These machines also make custard terrifically fast. At Gilles, that means the finished product is ready less than twelve minutes from the time the mix is poured into the machine -- although the exact time varies by flavor. Recipes that contain more sugar take a little longer to finish (which makes sense when you think about how much harder it would be to freeze an ingredient like sugar versus, say, cream). The iron lung’s quick-freeze method is also key to keeping the product’s ice crystals small, which is what gives custard its iconically silky, super smooth texture.

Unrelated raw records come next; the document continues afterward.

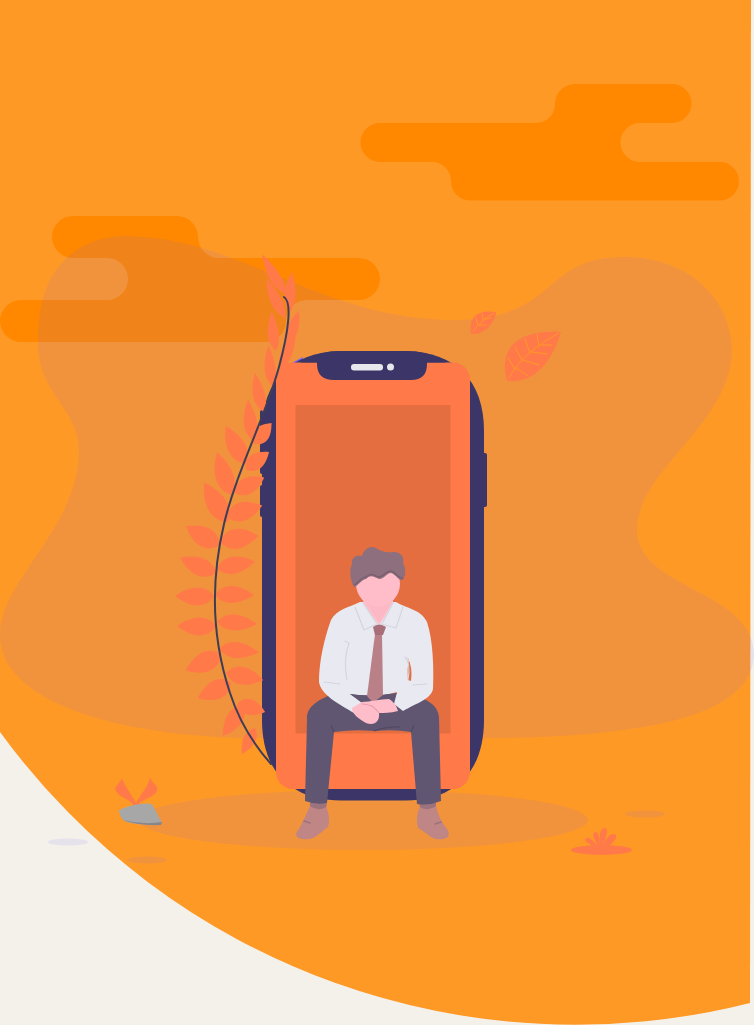
<!DOCTYPE html>
<html lang="en">
<head>
<meta charset="utf-8">
<title>Man sitting in a phone</title>
<style>
:root{--cream:#f4f0ea;--orange:#ff9926;--cloud:#ff8800;--tint:#6c63ff;--coral:#ff7a48;--panel:#e56e40;--navy:#3b3667;--stem:#3f3d56;--shirt:#e9e9f2;--fold:#d5d5dd;--skin:#ffbdca;--hair:#8e6f7e;--tie:#ba8088;--trousers:#605672;--shoe:#c08585;--sock:#9c727d;--stone:#a7a7a7}
html,body{margin:0;background:var(--cream);overflow:hidden}
svg{display:block;width:754px;height:1025px}
.backdrop{fill:var(--orange)}
.cloud{fill:var(--cloud)}
.tint{fill:var(--tint);opacity:.1}
.coral{fill:var(--coral)}
.navy{fill:var(--navy)}
.shirt{fill:var(--shirt)}
.skin{fill:var(--skin)}
.trousers{fill:var(--trousers)}
.shoe{fill:var(--shoe)}
.sock{fill:var(--sock)}
.fold{fill:none;stroke:var(--fold);stroke-width:1.2;stroke-linecap:round;stroke-linejoin:round}
.stem{fill:none;stroke:var(--stem);stroke-width:2;stroke-linecap:round}
.vein{fill:none;stroke:var(--orange);stroke-width:1;stroke-linecap:round}
</style>
</head>
<body>
<svg viewBox="0 0 754 1025" role="img" aria-label="A man in shirt and tie sitting on the edge of a giant phone">
<defs>
<path id="leaf" d="M0 0C7-13 22-15 39 0C23 12 9 13 0 0Z"/>
<path id="blade" d="M0 0C9-9 24-8 40 0C26 5 10 7 0 0Z"/>
</defs>

<path class="backdrop" d="M0 0H751L750 1003A712 712 0 0 1 0 732Z"/>

<g class="cloud">
<path d="M575 84H672A19.500 19.500 0 0 1 672 123H640A19.500 19.500 0 0 0 640 162H721A19.300 19.300 0 0 1 721 200.500H470A19 19 0 0 1 451 181A19 19 0 0 0 432 162H380A19.500 19.500 0 0 1 380 123H536A19 19 0 0 0 555 104A20 20 0 0 1 575 84Z"/>
<path d="M73 216H177A21 21 0 0 1 198 237A21 21 0 0 0 219 258H359A21 21 0 0 1 359 300H307A21 21 0 0 0 286 321A21 21 0 0 1 265 342H21A21 21 0 0 1 21 300H107A21 21 0 0 0 107 258H73A21 21 0 0 1 73 216Z"/>
</g>

<path class="tint" d="M38 345C36 280 66 238 124 236C240 236 320 320 455 320C562 318 540 257 624 257C690 257 732 300 732 352C728 428 636 470 637 532C640 590 754 590 754 655C752 712 660 738 480 738H240C110 734 0 700 0 635C0 580 79 528 79 450C78 408 39 395 38 345Z"/>

<g id="ground">
<ellipse class="tint" cx="363" cy="820" rx="225" ry="30"/>
<ellipse class="tint" cx="645" cy="814" rx="20" ry="3.500"/>
<ellipse class="tint" cx="68" cy="842" rx="20" ry="3.500"/>
<ellipse class="tint" cx="147" cy="860" rx="20" ry="3.500"/>
</g>

<g id="phone">
<path fill="#6c63ff" d="M292 363L303 357L301 365Z"/>
<g class="navy">
<rect x="260" y="410" width="6" height="18" rx="2"/>
<rect x="260" y="443" width="6" height="31" rx="2"/>
<rect x="260" y="485" width="6" height="32" rx="2"/>
<rect x="480" y="453" width="7" height="54" rx="2"/>
<path d="M341 351H406C456 352 484 381 484 431V720C484 771 456 800 406 800.500H341C290 800 262 771 262 720V431C262 381 290 352 341 351Z"/>
</g>
<rect class="coral" x="276" y="362.500" width="194" height="426.500" rx="17"/>
<path class="navy" d="M301 362.500C314 354 326 351 341 351H406C420 351 434 354 446 362.500H427V364Q427 380 411 380H334Q317 380 317 364V362.500Z"/>
<rect x="351" y="364" width="32" height="6.500" rx="3" fill="#e6e8ec"/>
<circle cx="390.500" cy="367" r="3.500" fill="#e6e8ec"/>
<rect x="295.500" y="405" width="155" height="328.500" fill="var(--panel)"/>
</g>

<g id="plant">
<g class="coral">
<use href="#blade" transform="translate(286 294) rotate(239) scale(1.150 1)"/>
<use href="#blade" transform="translate(285 318) rotate(245) scale(1.100 1)"/>
<use href="#blade" transform="translate(276 351) rotate(264)"/>
<use href="#blade" transform="translate(273 387) rotate(264) scale(1.050 1)"/>
<use href="#blade" transform="translate(290 312) rotate(-87)"/>
<use href="#blade" transform="translate(289 345) rotate(-74) scale(.9 1)"/>
<use href="#blade" transform="translate(281 371) rotate(-70) scale(1.100 1)"/>
<use href="#blade" transform="translate(264 412) rotate(257) scale(1 1.100)"/>
<use href="#blade" transform="translate(254 441) rotate(262) scale(1.050 1.200)"/>
<use href="#leaf" transform="translate(246 464) rotate(242) scale(1.100 .9)"/>
<use href="#leaf" transform="translate(231 495) rotate(252) scale(1.150 .9)"/>
<use href="#leaf" transform="translate(228 522) rotate(239) scale(1.180 1)"/>
<use href="#leaf" transform="translate(220 545) rotate(209)"/>
<use href="#leaf" transform="translate(216 573) rotate(203) scale(1 .9)"/>
<use href="#leaf" transform="translate(214 596) rotate(180) scale(1 .9)"/>
<use href="#leaf" transform="translate(216 626) rotate(180) scale(1 .9)"/>
<use href="#leaf" transform="translate(221 654) rotate(155)"/>
<use href="#leaf" transform="translate(231 682) rotate(154) scale(.95)"/>
<use href="#leaf" transform="translate(243 705) rotate(123) scale(.95 .8)"/>
<use href="#leaf" transform="translate(255 728) rotate(117) scale(.75 .6)"/>
<use href="#leaf" transform="translate(254 444) rotate(-50) scale(.7 .8)"/>
<use href="#leaf" transform="translate(246 470) rotate(-38) scale(.75 .8)"/>
<use href="#leaf" transform="translate(235 493) rotate(-28) scale(.85 .85)"/>
<use href="#leaf" transform="translate(227 517) rotate(-18) scale(.95 .95)"/>
<use href="#leaf" transform="translate(220 542) rotate(-9)"/>
<use href="#leaf" transform="translate(217 569) rotate(-11) scale(1 .85)"/>
<use href="#leaf" transform="translate(215 595) scale(1 .85)"/>
<use href="#leaf" transform="translate(217 622) rotate(3) scale(1.030 .8)"/>
<use href="#leaf" transform="translate(219 649) rotate(5) scale(1.030 .8)"/>
<use href="#leaf" transform="translate(226 673) rotate(11) scale(.97 .9)"/>
<use href="#leaf" transform="translate(237 704) rotate(16) scale(.75 .8)"/>
</g>
<path class="stem" d="M284 297C292 302 289 330 279 367C265 418 236 473 224 524C208 592 215 648 230 693C240 724 255 746 271 764"/>
</g>

<g id="falling-leaves">
<path class="coral" d="M471 334C468 318 477 309 496 312C495 323 485 335 471 334Z"/>
<path class="vein" d="M473 332Q480 321 494 313M478 325L476 318M483 320L482 314M479 325L486 325M485 319L491 318"/>
<path class="coral" d="M507 381C499 351 513 330 561 332C554 354 540 384 507 381Z"/>
<path class="vein" d="M509 378C519 359 537 345 559 333M515 369L508 358M522 360L515 347M530 353L525 339M539 346L537 334M516 368L528 376M523 360L539 365M532 352L547 354M541 345L552 345"/>
</g>

<g id="rock-plant">
<path class="coral" d="M135 808C131 798 120 799 116 791C113 786 120 784 122 778C124 785 130 792 136 803C142 792 149 786 150 777C152 784 159 785 157 791C152 800 139 798 137 808Z"/>
<path class="vein" d="M115 786L118 784M158 786L155 784"/>
<path fill="var(--stone)" d="M119 810Q138 802 152 804L162 823Q140 827 124 821Q119 816 119 810Z"/>
<path d="M123 820Q142 825 162 822L161 825Q138 826 123 820Z" fill="#88868a"/>
</g>

<g id="ground-flower" class="coral">
<ellipse cx="601.500" cy="850" rx="30.500" ry="5"/>
<path d="M595 850C590 842 583 842 586 838C590 836 595 843 598 846C592 836 592 832 596 832C600 834 599 841 600 845C599 834 600 828 606 828C609 834 604 840 603 845C607 836 612 832 616 835C618 840 610 844 606 850Z"/>
</g>

<g id="man">
<g id="shoes">
<path class="sock" d="M310 800H327L326 810Q317 813 310 808Z"/>
<path class="sock" d="M419 800H436V808Q428 813 420 809Z"/>
<path class="shoe" d="M310 806Q318 812 326 807Q331 817 328 827C319 833 315 841 302 839Q292 837 299 829Q305 818 310 806Z"/>
<path class="shoe" d="M420 807Q428 812 436 806Q439 820 447 829Q452 837 443 839C431 841 428 833 418 828Q415 817 420 807Z"/>
<path d="M304 821L310 823M435 824L441 822" stroke="var(--sock)" stroke-width="1.500" stroke-linecap="round"/>
</g>
<path class="trousers" d="M335 693C318 700 306 706 307 720L305 801Q316 805 327 803L334 732Q354 729 374 731Q394 729 411 732L417 804Q429 806 441 801L439 717C438 704 425 698 408 694Z"/>
<path d="M334 732L331 725M411 732L414 725M374 731Q388 726 400 727" fill="none" stroke="#514865" stroke-width="1.200"/>
<path class="shirt" d="M360 602C350 607 337 609 331 620C324 639 319 662 319 682C321 696 343 706 354 713L362 703L350 694Q374 699 397 692L394 704L403 711C417 703 431 699 433 689C434 668 433 640 427 622C421 609 405 608 396 602Z"/>
<path fill="#e07142" d="M407 657Q413 666 411 681L408 680Q407 667 409 660Z"/>
<path class="fold" d="M345 641L349 643Q343 660 347 680M324 682L340 684M405 657Q411 663 408 680M413 685L427 684"/>
<path class="trousers" d="M350 694Q372 697 397 693L390 705L366 704Z"/>
<path class="skin" d="M365 590H393V606L379 625L363 604Z"/>
<path d="M366 602Q379 609 392 602L379 622Z" fill="#f5afbd" opacity=".35"/>
<path class="shirt" d="M363 602L377 624L364 630L355 607ZM393 602L381 624L396 628L403 607Z"/>
<path class="fold" d="M355 607L364 630L377 624M403 607L396 628L381 624M363 603L377 624M393 603L382 624"/>
<path fill="var(--tie)" d="M375 634H382L383 695L373 703L367 696Z"/>
<path fill="#a86f7a" d="M373 627Q379 622 386 627L383 635H375Z"/>
<path class="skin" d="M362 702C370 702 380 699 389 699Q396 703 398 711C390 713 384 713 379 713C380 722 374 726 366 723C358 718 352 714 352 708Q357 705 362 702Z"/>
<path d="M362 704Q373 704 379 713M379 713Q374 707 371 705" fill="none" stroke="#e99cae" stroke-width="1"/>
<ellipse class="skin" cx="378" cy="584" rx="22" ry="22.500"/>
<path fill="var(--hair)" d="M354 587C350 580 349 570 352 564C351 558 356 554 362 556C364 549 370 545 376 548C382 552 388 553 393 552C400 551 405 557 403 563C406 568 406 574 403 580C398 581 397 575 391 573C386 573 385 579 379 579C374 577 371 574 366 579C361 580 358 586 354 587Z"/>
<path d="M354 585C358 584 361 577 366 577C372 572 374 576 379 577C385 576 385 571 391 571C397 573 398 579 403 578" fill="none" stroke="#7b5f70" stroke-width="1.500"/>
</g>
</svg>
</body>
</html>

Next, the custard is sent down a chute into a dipping freezer, where it’s ready to be dished up. Because it’s served as soon as it’s made, the temperature of the custard is higher than that of scooped ice cream, which has to be kept in a freezer before serving. This makes for a softer product, similar to soft-serve ice cream -- although thanks to the low overrun and small ice crystal formation, you end up with a completely different, infinitely more luxurious texture.
We Ain't Afraid of No Yolks
Fat, as you’ve surely heard time and again, equals flavor. This axiom is largely true: delicious heavy cream, for instance, contains at least 30% butterfat, whereas skim milk contains less than .5% -- which is why it’s so bland and watery. So you’d be forgiven for thinking that more butterfat is always the answer to better flavor. That axiom isn’t always true in frozen applications, however. “With higher butterfat, custard loses its velvety texture and starts getting greasy,” Linscott says.
And so, frozen custard mix is required to have at least 10% butterfat, generating a mouthfeel that’s rich -- but greaseless. Custard also must contain 1.4% egg yolks: fewer eggs, and it’s considered ice cream; less butterfat, and you’ve got “ice milk,” which sounds like it would be Ned Flanders’ favorite non-popsicle frozen dessert. The FDA regulates these ratios, determining what can be called “frozen custard,” just like it regulates everything else.
Custard stands use mixes from different suppliers, many of which offer varying degrees of butterfat or egg yolk content -- meaning there’s lots of choices for burgeoning frozen custard stands to choose from. Chances are, your favorite stand has been using the same formula for decades, which is why you can tell the difference between Leon’s and Kopp’s -- even without that telltale triangular wafer cookie.
Milwaukee Weather is Perfect for Custard
Weirdly enough, the Midwest has ideal weather for selling custard. You’d think that people would buy more custard during massive heat waves, but it turns out that ultra-high heat just makes people cranky and lazy. “Usually when it gets that hot, people aren’t moving. There’s a sweet spot between about 60 and 80 degrees when you do your best sales,” says Linscott. “Those 95-degree days, sales go in the tank.”
Weather affects not only how much custard is sold, but what flavors, as well -- which should come as no surprise to anyone whose favorite flavor is brandy Alexander or pumpkin pie. Linscott has learned that by selling different flavors at different times of the year, he'll automatically sell more. Some surprising exceptions to that rule: butter pecan and turtle, which are popular year-round.
Although custard flavors now come in tiramisu and Snickers chunky cheesecake, the most popular flavor is still... vanilla: while Milwaukeeans love standing out with their custard affection, they don’t appear to want to buck the status quo. I’d like to think that the subtlety of this flavor just allows our dairy to shine. No one can resist the power of Wisconsin dairy.